by Jacob Sullum
($25.00 cloth, 352 pages, Free Press, 1998, ISBN: 0684827360)
The pushme-pullyu is at it again–only this one is far more dangerous than the fictional creature of Dr. Dolittle fame, which tried to walk in two opposite directions at once. A recent Forbes report detailed the continuing woes of states relying on tobacco bonds or settlement payments to help balance their bloated budgets. The bonds and payments rely on domestic tobacco sales, of course.
These are in decline, giving some state governments serious heartburn, especially states that guaranteed those bonds with the state’s general fund. Many states–including those feeling pain from the loss of tobacco-related revenue–relentlessly harass smokers, using means ranging from education to punitive taxes to outright bans on smoking, to try to curb use of what has become possibly the most politically incorrect legal substance of our time.

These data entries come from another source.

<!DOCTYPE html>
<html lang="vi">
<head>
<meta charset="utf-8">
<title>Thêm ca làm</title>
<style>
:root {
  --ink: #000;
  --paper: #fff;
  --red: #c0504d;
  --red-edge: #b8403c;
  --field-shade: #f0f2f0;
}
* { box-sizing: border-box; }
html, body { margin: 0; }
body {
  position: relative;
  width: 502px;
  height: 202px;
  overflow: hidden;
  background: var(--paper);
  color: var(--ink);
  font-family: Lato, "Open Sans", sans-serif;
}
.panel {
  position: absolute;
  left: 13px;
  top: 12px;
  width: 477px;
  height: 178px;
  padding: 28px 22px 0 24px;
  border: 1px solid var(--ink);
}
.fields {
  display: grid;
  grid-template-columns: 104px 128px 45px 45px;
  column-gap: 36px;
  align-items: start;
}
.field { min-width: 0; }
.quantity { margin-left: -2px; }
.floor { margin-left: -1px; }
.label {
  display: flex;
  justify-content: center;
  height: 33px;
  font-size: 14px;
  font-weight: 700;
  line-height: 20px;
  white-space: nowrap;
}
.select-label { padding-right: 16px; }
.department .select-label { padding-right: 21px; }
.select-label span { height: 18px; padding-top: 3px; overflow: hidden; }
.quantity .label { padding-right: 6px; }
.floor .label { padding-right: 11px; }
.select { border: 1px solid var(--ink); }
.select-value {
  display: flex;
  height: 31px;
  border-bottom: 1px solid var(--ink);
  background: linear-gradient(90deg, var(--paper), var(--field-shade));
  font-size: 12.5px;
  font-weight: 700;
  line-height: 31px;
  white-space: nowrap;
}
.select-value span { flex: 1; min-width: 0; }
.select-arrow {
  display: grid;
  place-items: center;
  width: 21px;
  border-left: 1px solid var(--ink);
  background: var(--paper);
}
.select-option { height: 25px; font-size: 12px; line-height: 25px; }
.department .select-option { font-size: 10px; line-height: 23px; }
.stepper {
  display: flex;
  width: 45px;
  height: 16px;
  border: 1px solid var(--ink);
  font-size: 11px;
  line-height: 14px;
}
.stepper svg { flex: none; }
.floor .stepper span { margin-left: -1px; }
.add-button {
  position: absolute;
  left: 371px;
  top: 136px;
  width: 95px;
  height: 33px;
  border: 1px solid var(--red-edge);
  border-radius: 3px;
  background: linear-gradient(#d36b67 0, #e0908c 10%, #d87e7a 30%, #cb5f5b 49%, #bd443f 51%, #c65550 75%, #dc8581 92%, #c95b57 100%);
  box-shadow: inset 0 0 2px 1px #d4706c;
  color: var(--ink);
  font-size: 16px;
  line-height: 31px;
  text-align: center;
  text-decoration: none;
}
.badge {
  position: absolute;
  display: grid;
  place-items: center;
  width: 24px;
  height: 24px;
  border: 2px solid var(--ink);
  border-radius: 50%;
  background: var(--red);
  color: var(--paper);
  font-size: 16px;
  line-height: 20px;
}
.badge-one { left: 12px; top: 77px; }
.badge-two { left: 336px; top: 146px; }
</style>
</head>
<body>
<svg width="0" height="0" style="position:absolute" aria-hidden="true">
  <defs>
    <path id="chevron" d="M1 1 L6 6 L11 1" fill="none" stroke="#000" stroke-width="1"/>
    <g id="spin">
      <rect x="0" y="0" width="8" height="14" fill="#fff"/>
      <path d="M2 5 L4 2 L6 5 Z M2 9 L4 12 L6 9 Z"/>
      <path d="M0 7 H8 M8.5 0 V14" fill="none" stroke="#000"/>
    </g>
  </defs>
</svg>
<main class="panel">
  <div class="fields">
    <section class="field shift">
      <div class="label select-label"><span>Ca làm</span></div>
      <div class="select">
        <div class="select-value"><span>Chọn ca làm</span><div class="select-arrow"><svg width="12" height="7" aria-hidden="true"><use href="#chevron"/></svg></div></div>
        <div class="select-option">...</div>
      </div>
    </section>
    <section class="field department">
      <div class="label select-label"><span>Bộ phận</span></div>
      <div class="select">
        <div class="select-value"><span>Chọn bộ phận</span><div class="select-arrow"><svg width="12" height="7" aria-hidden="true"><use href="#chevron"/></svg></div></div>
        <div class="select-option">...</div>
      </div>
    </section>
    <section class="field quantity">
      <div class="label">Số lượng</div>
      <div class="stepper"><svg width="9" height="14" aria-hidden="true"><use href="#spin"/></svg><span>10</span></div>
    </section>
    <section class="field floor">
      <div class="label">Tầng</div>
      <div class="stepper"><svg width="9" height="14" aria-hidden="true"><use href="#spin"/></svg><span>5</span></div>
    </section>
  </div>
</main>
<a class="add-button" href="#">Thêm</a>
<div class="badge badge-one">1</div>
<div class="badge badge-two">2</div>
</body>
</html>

Several states subsidize tobacco farming while paying for anti-smoking educational campaigns and escalating health care costs caused by tobacco use.

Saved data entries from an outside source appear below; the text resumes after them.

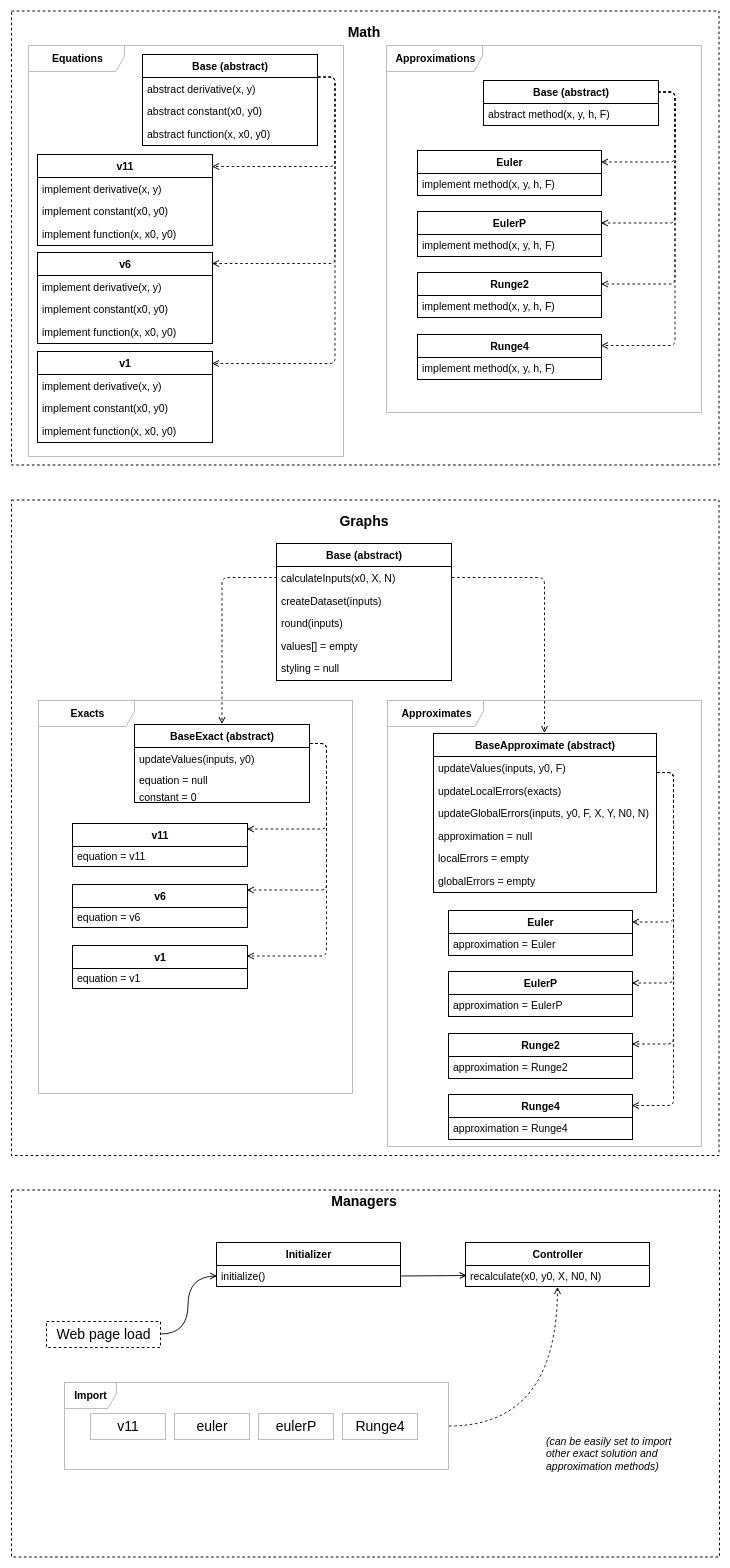
<!DOCTYPE html>
<html lang="en">
<head>
<meta charset="utf-8">
<title>Module diagram</title>
<style>
:root { --ink: #000; --frame: #bdbdbd; --paper: #fff; }
* { box-sizing: border-box; margin: 0; padding: 0; }
body { width: 730px; height: 1568px; overflow: hidden; background: var(--paper); }
.diagram { position: relative; width: 730px; height: 1568px; overflow: hidden; color: var(--ink); font: 10.5px/12.4px "Liberation Sans", Arial, sans-serif; }
.lines { position: absolute; left: 0; top: 0; fill: none; stroke: var(--ink); stroke-width: 1; }
.package-borders { stroke-dasharray: 2.6 2.6; }
.edges { stroke-width: .9; }
.dashed { stroke-dasharray: 2.6 2.6; }
.arrow { marker-end: url(#open-arrow); }
.package-title, .frame, .node, .start, .note { position: absolute; left: var(--x); top: var(--y); }
.package-title { left: 264px; width: 200px; text-align: center; font-size: 14px; line-height: 16px; }
.frame { width: var(--w); height: var(--h); border: 1px solid var(--frame); }
.frame h3 { width: var(--tab, 97px); height: 25px; font-size: 10.5px; line-height: 25px; text-align: center; white-space: nowrap; }
.frame svg { position: absolute; left: -1px; top: -1px; fill: none; stroke: var(--frame); }
.node { display: flex; flex-direction: column; width: var(--w, 176px); height: var(--h, 46px); border: 1px solid var(--ink); background: var(--paper); white-space: nowrap; }
.node h4 { flex: none; height: 23px; border-bottom: 1px solid var(--ink); font-size: 10.5px; line-height: 23px; text-align: center; }
.node li { flex: 1; display: flex; align-items: center; padding-left: 4px; }
.node ul { flex: 1; display: flex; flex-direction: column; list-style: none; }
.node .tall { flex: none; height: 23px; }
.node .mid { flex: none; height: 18px; }
.node .low { flex: none; height: 16px; }
.wide { --w: 185px; }
.three { --h: 92px; }
.short { --h: 44px; }
.imports { display: flex; gap: 8px; padding: 5px 0 0 25px; list-style: none; }
.imports li { width: 76px; height: 27px; border: 1px solid var(--frame); font-size: 14px; line-height: 25px; text-align: center; }
.start { width: 115px; height: 27px; font-size: 14px; line-height: 27px; text-align: center; }
.note { font-style: italic; white-space: nowrap; }
</style>
</head>
<body>
<main class="diagram">

<section aria-label="Math">
  <h2 class="package-title" style="--y:24px">Math</h2>
  <div class="frame" style="--x:28px;--y:45px;--w:316px;--h:412px"><svg width="98" height="28"><use href="#tab"/></svg><h3>Equations</h3></div>
  <article class="node three" style="--x:142px;--y:54px"><h4>Base (abstract)</h4><ul><li>abstract derivative(x, y)</li><li>abstract constant(x0, y0)</li><li>abstract function(x, x0, y0)</li></ul></article>
  <article class="node three" style="--x:37px;--y:154px"><h4>v11</h4><ul><li>implement derivative(x, y)</li><li>implement constant(x0, y0)</li><li>implement function(x, x0, y0)</li></ul></article>
  <article class="node three" style="--x:37px;--y:252px"><h4>v6</h4><ul><li>implement derivative(x, y)</li><li>implement constant(x0, y0)</li><li>implement function(x, x0, y0)</li></ul></article>
  <article class="node three" style="--x:37px;--y:351px"><h4>v1</h4><ul><li>implement derivative(x, y)</li><li>implement constant(x0, y0)</li><li>implement function(x, x0, y0)</li></ul></article>

  <div class="frame" style="--x:386px;--y:45px;--w:316px;--h:368px"><svg width="98" height="28"><use href="#tab"/></svg><h3>Approximations</h3></div>
  <article class="node" style="--x:483px;--y:80px"><h4>Base (abstract)</h4><ul><li>abstract method(x, y, h, F)</li></ul></article>
  <article class="node wide" style="--x:417px;--y:150px"><h4>Euler</h4><ul><li>implement method(x, y, h, F)</li></ul></article>
  <article class="node wide" style="--x:417px;--y:211px"><h4>EulerP</h4><ul><li>implement method(x, y, h, F)</li></ul></article>
  <article class="node wide" style="--x:417px;--y:272px"><h4>Runge2</h4><ul><li>implement method(x, y, h, F)</li></ul></article>
  <article class="node wide" style="--x:417px;--y:334px"><h4>Runge4</h4><ul><li>implement method(x, y, h, F)</li></ul></article>
</section>

<section aria-label="Graphs">
  <h2 class="package-title" style="--y:513px">Graphs</h2>
  <article class="node" style="--x:276px;--y:543px;--h:138px"><h4>Base (abstract)</h4><ul><li>calculateInputs(x0, X, N)</li><li>createDataset(inputs)</li><li>round(inputs)</li><li>values[] = empty</li><li>styling = null</li></ul></article>

  <div class="frame" style="--x:38px;--y:700px;--w:315px;--h:394px"><svg width="98" height="28"><use href="#tab"/></svg><h3>Exacts</h3></div>
  <article class="node" style="--x:134px;--y:724px;--h:79px"><h4>BaseExact (abstract)</h4><ul><li class="tall">updateValues(inputs, y0)</li><li class="mid">equation = null</li><li class="low">constant = 0</li></ul></article>
  <article class="node short" style="--x:72px;--y:823px"><h4>v11</h4><ul><li>equation = v11</li></ul></article>
  <article class="node short" style="--x:72px;--y:884px"><h4>v6</h4><ul><li>equation = v6</li></ul></article>
  <article class="node short" style="--x:72px;--y:945px"><h4>v1</h4><ul><li>equation = v1</li></ul></article>

  <div class="frame" style="--x:387px;--y:700px;--w:315px;--h:447px"><svg width="98" height="28"><use href="#tab"/></svg><h3>Approximates</h3></div>
  <article class="node" style="--x:433px;--y:733px;--w:224px;--h:160px"><h4>BaseApproximate (abstract)</h4><ul><li>updateValues(inputs, y0, F)</li><li>updateLocalErrors(exacts)</li><li>updateGlobalErrors(inputs, y0, F, X, Y, N0, N)</li><li>approximation = null</li><li>localErrors = empty</li><li>globalErrors = empty</li></ul></article>
  <article class="node wide" style="--x:448px;--y:910px"><h4>Euler</h4><ul><li>approximation = Euler</li></ul></article>
  <article class="node wide" style="--x:448px;--y:971px"><h4>EulerP</h4><ul><li>approximation = EulerP</li></ul></article>
  <article class="node wide" style="--x:448px;--y:1033px"><h4>Runge2</h4><ul><li>approximation = Runge2</li></ul></article>
  <article class="node wide" style="--x:448px;--y:1094px"><h4>Runge4</h4><ul><li>approximation = Runge4</li></ul></article>
</section>

<section aria-label="Managers">
  <h2 class="package-title" style="--y:1193px">Managers</h2>
  <article class="node wide short" style="--x:216px;--y:1242px;--h:45px"><h4>Initializer</h4><ul><li>initialize()</li></ul></article>
  <article class="node wide short" style="--x:465px;--y:1242px;--h:45px"><h4>Controller</h4><ul><li>recalculate(x0, y0, X, N0, N)</li></ul></article>
  <p class="start" style="--x:46px;--y:1321px">Web page load</p>
  <div class="frame" style="--x:64px;--y:1382px;--w:385px;--h:88px;--tab:51px"><svg width="54" height="28"><path d="M52.5 0V11L44 26.5H0"/></svg><h3>Import</h3>
    <ul class="imports"><li>v11</li><li>euler</li><li>eulerP</li><li>Runge4</li></ul>
  </div>
  <p class="note" style="--x:546px;--y:1435px">(can be easily set to import<br>other exact solution and<br>approximation methods)</p>
</section>

<svg class="lines" width="730" height="1568" aria-hidden="true">
  <defs>
    <path id="tab" d="M96.5 0V11L88 26.5H0"/>
    <marker id="open-arrow" markerUnits="userSpaceOnUse" markerWidth="8" markerHeight="8" refX="6" refY="4" orient="auto"><path d="M0 1L6 4L0 7" fill="none" stroke="#000"/></marker>
  </defs>
  <g class="package-borders">
    <rect x="11.5" y="11" width="707.5" height="454"/>
    <rect x="11.5" y="500" width="707.5" height="655.5"/>
    <rect x="11.5" y="1190" width="708" height="367"/>
    <rect x="46.5" y="1321.5" width="114" height="26"/>
  </g>
  <g class="edges">
    <g class="dashed">
      <path class="arrow" d="M318 77H330Q335 77 335 83V161Q335 166.5 330 166.5H213"/>
      <path class="arrow" d="M318 77H330Q335 77 335 83V258Q335 263.5 330 263.5H213"/>
      <path class="arrow" d="M318 77H330Q335 77 335 83V358Q335 363.5 330 363.5H213"/>

      <path class="arrow" d="M658 92H670Q675 92 675 98V156Q675 162 670 162H602"/>
      <path class="arrow" d="M658 92H670Q675 92 675 98V217Q675 223 670 223H602"/>
      <path class="arrow" d="M658 92H670Q675 92 675 98V278Q675 284 670 284H602"/>
      <path class="arrow" d="M658 92H670Q675 92 675 98V340Q675 345.5 670 345.5H602"/>

      <path class="arrow" d="M277 577.5H228Q222 577.5 222 584V723"/>
      <path class="arrow" d="M452 577.5H538Q544.5 577.5 544.5 584V732"/>

      <path class="arrow" d="M310 743.5H321Q326.5 743.5 326.5 749V824Q326.5 829 321 829H248"/>
      <path class="arrow" d="M310 743.5H321Q326.5 743.5 326.5 749V885Q326.5 890 321 890H248"/>
      <path class="arrow" d="M310 743.5H321Q326.5 743.5 326.5 749V950Q326.5 956 321 956H248"/>

      <path class="arrow" d="M657 772.5H668Q673.5 772.5 673.5 778V916Q673.5 922 668 922H633"/>
      <path class="arrow" d="M657 772.5H668Q673.5 772.5 673.5 778V977Q673.5 983 668 983H633"/>
      <path class="arrow" d="M657 772.5H668Q673.5 772.5 673.5 778V1038Q673.5 1044 668 1044H633"/>
      <path class="arrow" d="M657 772.5H668Q673.5 772.5 673.5 778V1100Q673.5 1105.5 668 1105.5H633"/>

      <path class="arrow" d="M449 1426Q557.5 1426 557.5 1288"/>
    </g>
    <path class="arrow" d="M160.5 1334Q188 1334 188 1305Q188 1276 216 1276"/>
    <path class="arrow" d="M400 1276L465.5 1275.5"/>
  </g>
</svg>
</main>
</body>
</html>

The state nannies recently got a boost from four former U.S. surgeons general, who have called for a new federal tax of $2 per pack of cigarettes in an effort to force smokers to quit. (Presumably, this would be in addition to the existing state and federal taxes on tobacco products.) The surgeons general predict the tax would cause 5 million U.S. smokers to quit.
For Your Own Good: The Anti-Smoking Crusade and the Tyranny of Public Health, by Jacob Sullum, is a good stabilizer for minds spinning from all the contradictory messages the U.S. federal and state governments are sending regarding tobacco and smoking. As an added bonus, a four-page appendix lists and demolishes 10 myths of the anti-smoking movement.

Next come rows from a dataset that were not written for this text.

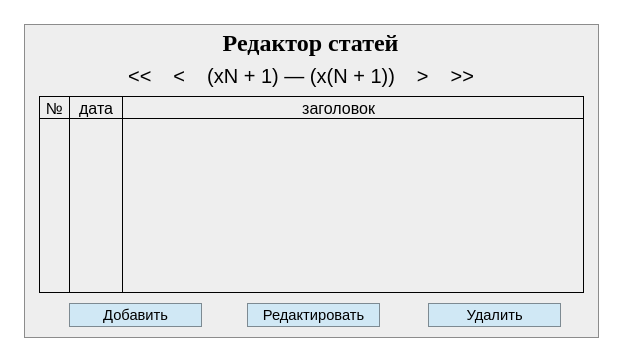
<!DOCTYPE html>
<html lang="ru">
<head>
<meta charset="utf-8">
<title>Редактор статей</title>
<style>
:root {
  --page: #fff;
  --panel: #eee;
  --panel-line: #8c8c8c;
  --ink: #000;
  --button: #d0e8f5;
  --button-line: #7d8a92;
}
* { box-sizing: border-box; margin: 0; padding: 0; }
body {
  width: 623px;
  height: 362px;
  padding: 24px;
  overflow: hidden;
  background: var(--page);
  color: var(--ink);
  font-family: "Liberation Sans", Arial, sans-serif;
}
a { color: inherit; text-decoration: none; }
.editor {
  width: 575px;
  height: 314px;
  padding: 3px 14px 0;
  background: var(--panel);
  border: 1px solid var(--panel-line);
}
.title {
  padding-right: 2px;
  font: bold 24px/30px "Liberation Serif", "Times New Roman", serif;
  text-align: center;
  white-space: nowrap;
}
.pager {
  display: flex;
  gap: 22px;
  margin: 5px 0 7px;
  padding-left: 89px;
  font-size: 20px;
  line-height: 26px;
  white-space: nowrap;
}
.articles {
  display: grid;
  grid-template-columns: 30px 53px 1fr;
  grid-template-rows: 22px 1fr;
  width: 545px;
  height: 197px;
  border: 1px solid var(--ink);
}
.cell { border-right: 1px solid var(--ink); }
.cell:nth-child(3n) { border-right: 0; }
.heading {
  padding-top: 2px;
  border-bottom: 1px solid var(--ink);
  font-size: 16px;
  line-height: 19px;
  text-align: center;
}
.heading.number { padding-right: 1px; }
.heading.caption { padding-right: 29px; }
.actions {
  display: grid;
  grid-template-columns: repeat(3, 133px);
  column-gap: 45px;
  margin-top: 10px;
  padding-left: 30px;
}
.button {
  height: 24px;
  background: var(--button);
  border: 1px solid var(--button-line);
  font-size: 14.7px;
  line-height: 22px;
  text-align: center;
}
.button.delete { margin: 0 -3px 0 3px; }
</style>
</head>
<body>
<main class="editor">
  <h1 class="title">Редактор статей</h1>
  <nav class="pager">
    <a href="#">&lt;&lt;</a>
    <a href="#">&lt;</a>
    <span>(xN + 1) — (x(N + 1))</span>
    <a href="#">&gt;</a>
    <a href="#">&gt;&gt;</a>
  </nav>
  <section class="articles">
    <div class="cell heading number">№</div>
    <div class="cell heading">дата</div>
    <div class="cell heading caption">заголовок</div>
    <div class="cell"></div>
    <div class="cell"></div>
    <div class="cell"></div>
  </section>
  <div class="actions">
    <a class="button" href="#">Добавить</a>
    <a class="button" href="#">Редактировать</a>
    <a class="button delete" href="#">Удалить</a>
  </div>
</main>
</body>
</html>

For those who think the prohibitionist movement regarding tobacco is just a couple of decades old, Sullum’s thorough research proves otherwise. He also chronicles the continued bait-and-switch public health crusaders pull on tobacco companies, such as the well-known attempt to get cigarettes classified as “drug delivery systems” and thereby placed under the regulatory thumbscrews of the U.S. Food and Drug Administration.
For those new to the antics of attorney John Banzhaf, who is attempting to derail the fast food industry through personal injury lawsuits, Sullum recounts Banzhaf’s rise to prominence as an anti-tobacco crusader beginning in the 1970s.
For those who think the anti-smoking crusade is a battle between well-meaning public health activists and greedy, soulless tobacco corporations, Sullum exposes the real issue often obscured by such a portrayal: The press for “public health” measures of this sort leaves no room for either individual choice or individual responsibility.
Sullum notes that when the ability to make a choice is removed, the target behavior becomes more desired–especially for teens and other relatively rebellious individuals. Shifting the cost burden of choices onto groups rather than individuals (through taxes, higher insurance premiums, and regulations that collectivize health care) actually diminishes the negative consequences of poor choices on the individuals who make them.
Published in 1998, For Your Own Good remains an excellent primer on the history of tobacco nannying, and a clarion call for freedom of choice accompanied by individual responsibility.
Anyone seeking a vision of what “junk food” legislation and public health proposals for dealing with the “obesity crisis” are likely to bring will find Sullum’s book to be of great value. One need not be a smoker to appreciate the importance of the anti-tobacco crusade as a precedent for public health interference in personal behavior that is clearly not for our own good.